*What to work on*. Your answer should be every line of the records that contains the word "bebebe", copied as it stands.

Pictures paired with source code
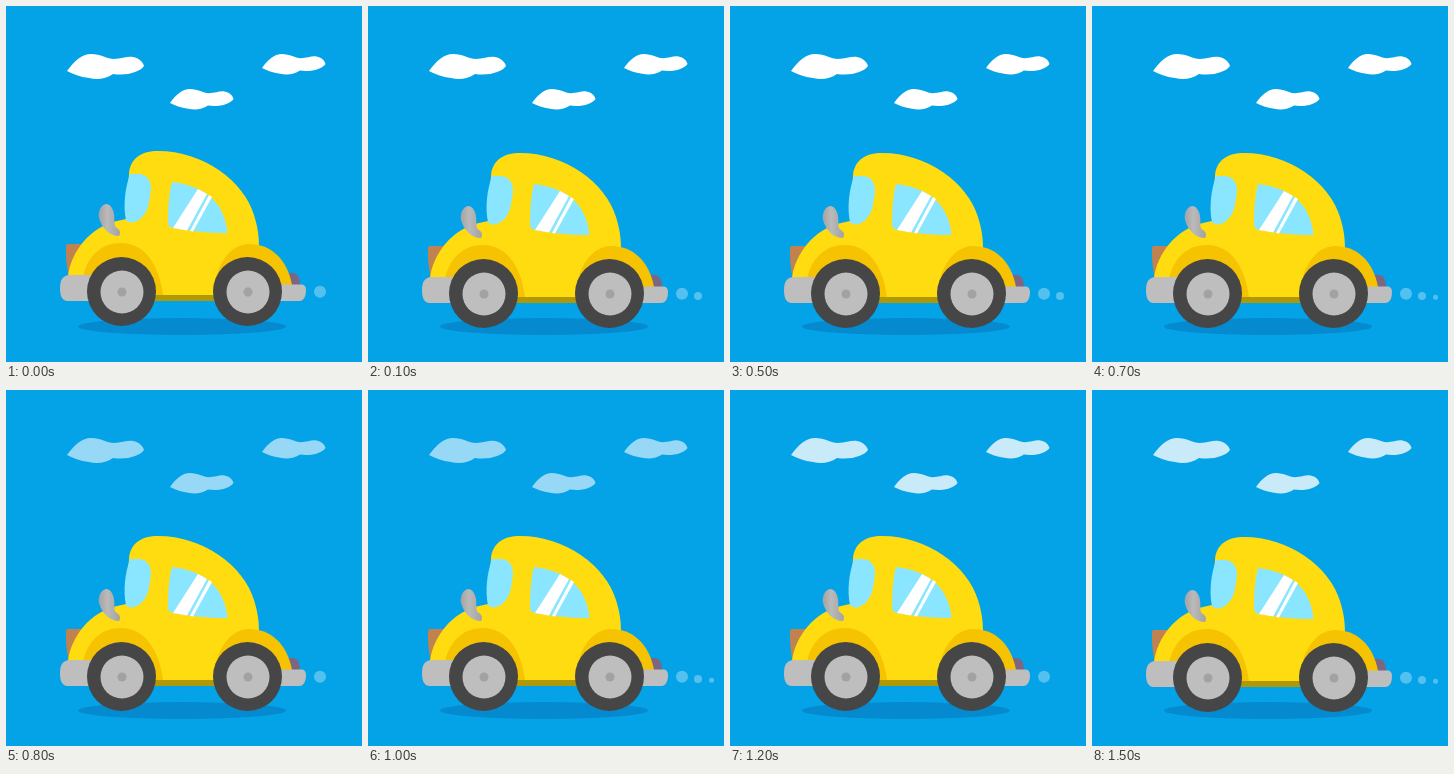
Animation, 356 px wide and 356 px high, one loop 1.6 s. Source, as an HTML page:

```html
<!DOCTYPE html>
<html lang="en">
<head>
<meta charset="utf-8">
<title>Little car</title>
<style>
html, body { margin: 0; width: 100%; height: 100%; overflow: hidden; background: #04a3e8; }
svg { display: block; width: 100%; height: 100%; }
</style>
</head>
<body>
<svg viewBox="0 0 356 356">
  <defs>
    <linearGradient id="chrome">
      <stop offset="0" stop-color="#a3a3a5"/>
      <stop offset=".4" stop-color="#bababa"/>
      <stop offset="1" stop-color="#a2a2a2"/>
    </linearGradient>
    <g id="wheel">
      <circle r="34.5" fill="#464646"/>
      <circle cx=".5" cy=".5" r="21.5" fill="#bebebe"/>
      <circle cx=".5" cy=".5" r="4.5" fill="#a2a2a2"/>
    </g>
    <path id="cloud" d="M0 17C7 7 15 0 24 0C34 0 40 5 47 5C55 5 60 2 66 3C72 4 76 8 77 12C73 18 60 22 46 20C39 25 30 26 22 24C13 23 6 20 0 17Z"/>
  </defs>
  <rect width="356" height="356" fill="#04a3e8"/>
  <g id="clouds" fill="#fff">
    <use href="#cloud" x="61" y="48"/>
    <use href="#cloud" transform="translate(164 83) scale(.825)"/>
    <use href="#cloud" transform="translate(256 48) scale(.825)"/>
  </g>
  <ellipse cx="176" cy="320.5" rx="104" ry="8.5" fill="#058acf"/>
  <g id="car">
    <g id="smoke" fill="#fff" fill-opacity=".32">
      <circle cx="314" cy="285.8" r="6"/>
      <circle cx="330" cy="288" r="4"/>
      <circle cx="343.5" cy="289.3" r="2.5"/>
    </g>
    <path fill="#c1824f" d="M62 238H78L70 270H63C60 259 60 249 60 241Q60 238 62 238Z"/>
    <path fill="#7d6682" d="M280 267H288Q294 268 294 280H280Z"/>
    <path fill="#b19807" d="M140 286H220V295H140Z"/>
    <path fill="#ffdc10" d="M62 270C65 246 84 221 111 215L120 213L123 168C124 152 136 145 152 145C197 145 238 175 248 209C252 222 253 230 253 242L250 289H64Z"/>
    <path fill="#f6c302" d="M76 276C80 249 96 237 115 237C139 237 153 259 157 289H80Z"/>
    <path fill="#f6c302" d="M207 289C209 259 224 238 243 238C264 238 281 252 286 279V289Z"/>
    <path fill="#8ae6ff" d="M124 168C119 182 117 200 120 214C122 217 127 217 131 215C140 210 143 201 144 190C147 178 143 168 132 168Z"/>
    <path fill="#8ae6ff" d="M166 176C192 179 218 191 221.500 227C202 227 185 225 167 222Q162 221 162 217C162 201 163 187 166 176Z"/>
    <path fill="#fff" d="M192 183L201 188L181 224.500L167 222ZM203 189L206 191L187 225.500L184 225Z"/>
    <path fill="url(#chrome)" d="M100 198C94 199 92 207 93 212C96 222 103 230 113 230C115 227 114 224 111 222C107 220 109 215 108 208C107 202 104 198 100 198Z"/>
    <path fill="#bebebe" d="M64 269H96V295H61C55 294 54 288 54 282C54 274 57 269 64 269Z"/>
    <path fill="#bebebe" d="M265 278.500H296Q300 279 300 284C300 290 298 295 293 295H265Z"/>
    <use href="#wheel" x="115.500" y="285.500"/>
    <use href="#wheel" x="241.500" y="285.500"/>
  </g>
</svg>
<script>
const STEP = 100, LOOP = 1600;
const cloudAlpha = [1, 1, 0.58, 0.78];
const puffCount = [1, 2, 3, 3];
const byId = id => document.getElementById(id);
const car = byId("car"), clouds = byId("clouds");
const puffs = [...byId("smoke").children];

function draw(ms) {
  const step = Math.floor(ms % LOOP / STEP);
  const beat = step % 4;
  const drop = step === 0 ? 0 : 1 + step % 2;
  car.setAttribute("transform", `translate(0 ${drop})`);
  clouds.setAttribute("opacity", cloudAlpha[Math.floor(step / 4)]);
  puffs.forEach((puff, i) => puff.setAttribute("visibility", i < puffCount[beat] ? "visible" : "hidden"));
}

const start = performance.now();
function tick() {
  draw(performance.now() - start);
  requestAnimationFrame(tick);
}
tick();
</script>
</body>
</html>
```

*The completed task*.
      <circle cx=".5" cy=".5" r="21.5" fill="#bebebe"/>
    <path fill="#bebebe" d="M64 269H96V295H61C55 294 54 288 54 282C54 274 57 269 64 269Z"/>
    <path fill="#bebebe" d="M265 278.500H296Q300 279 300 284C300 290 298 295 293 295H265Z"/>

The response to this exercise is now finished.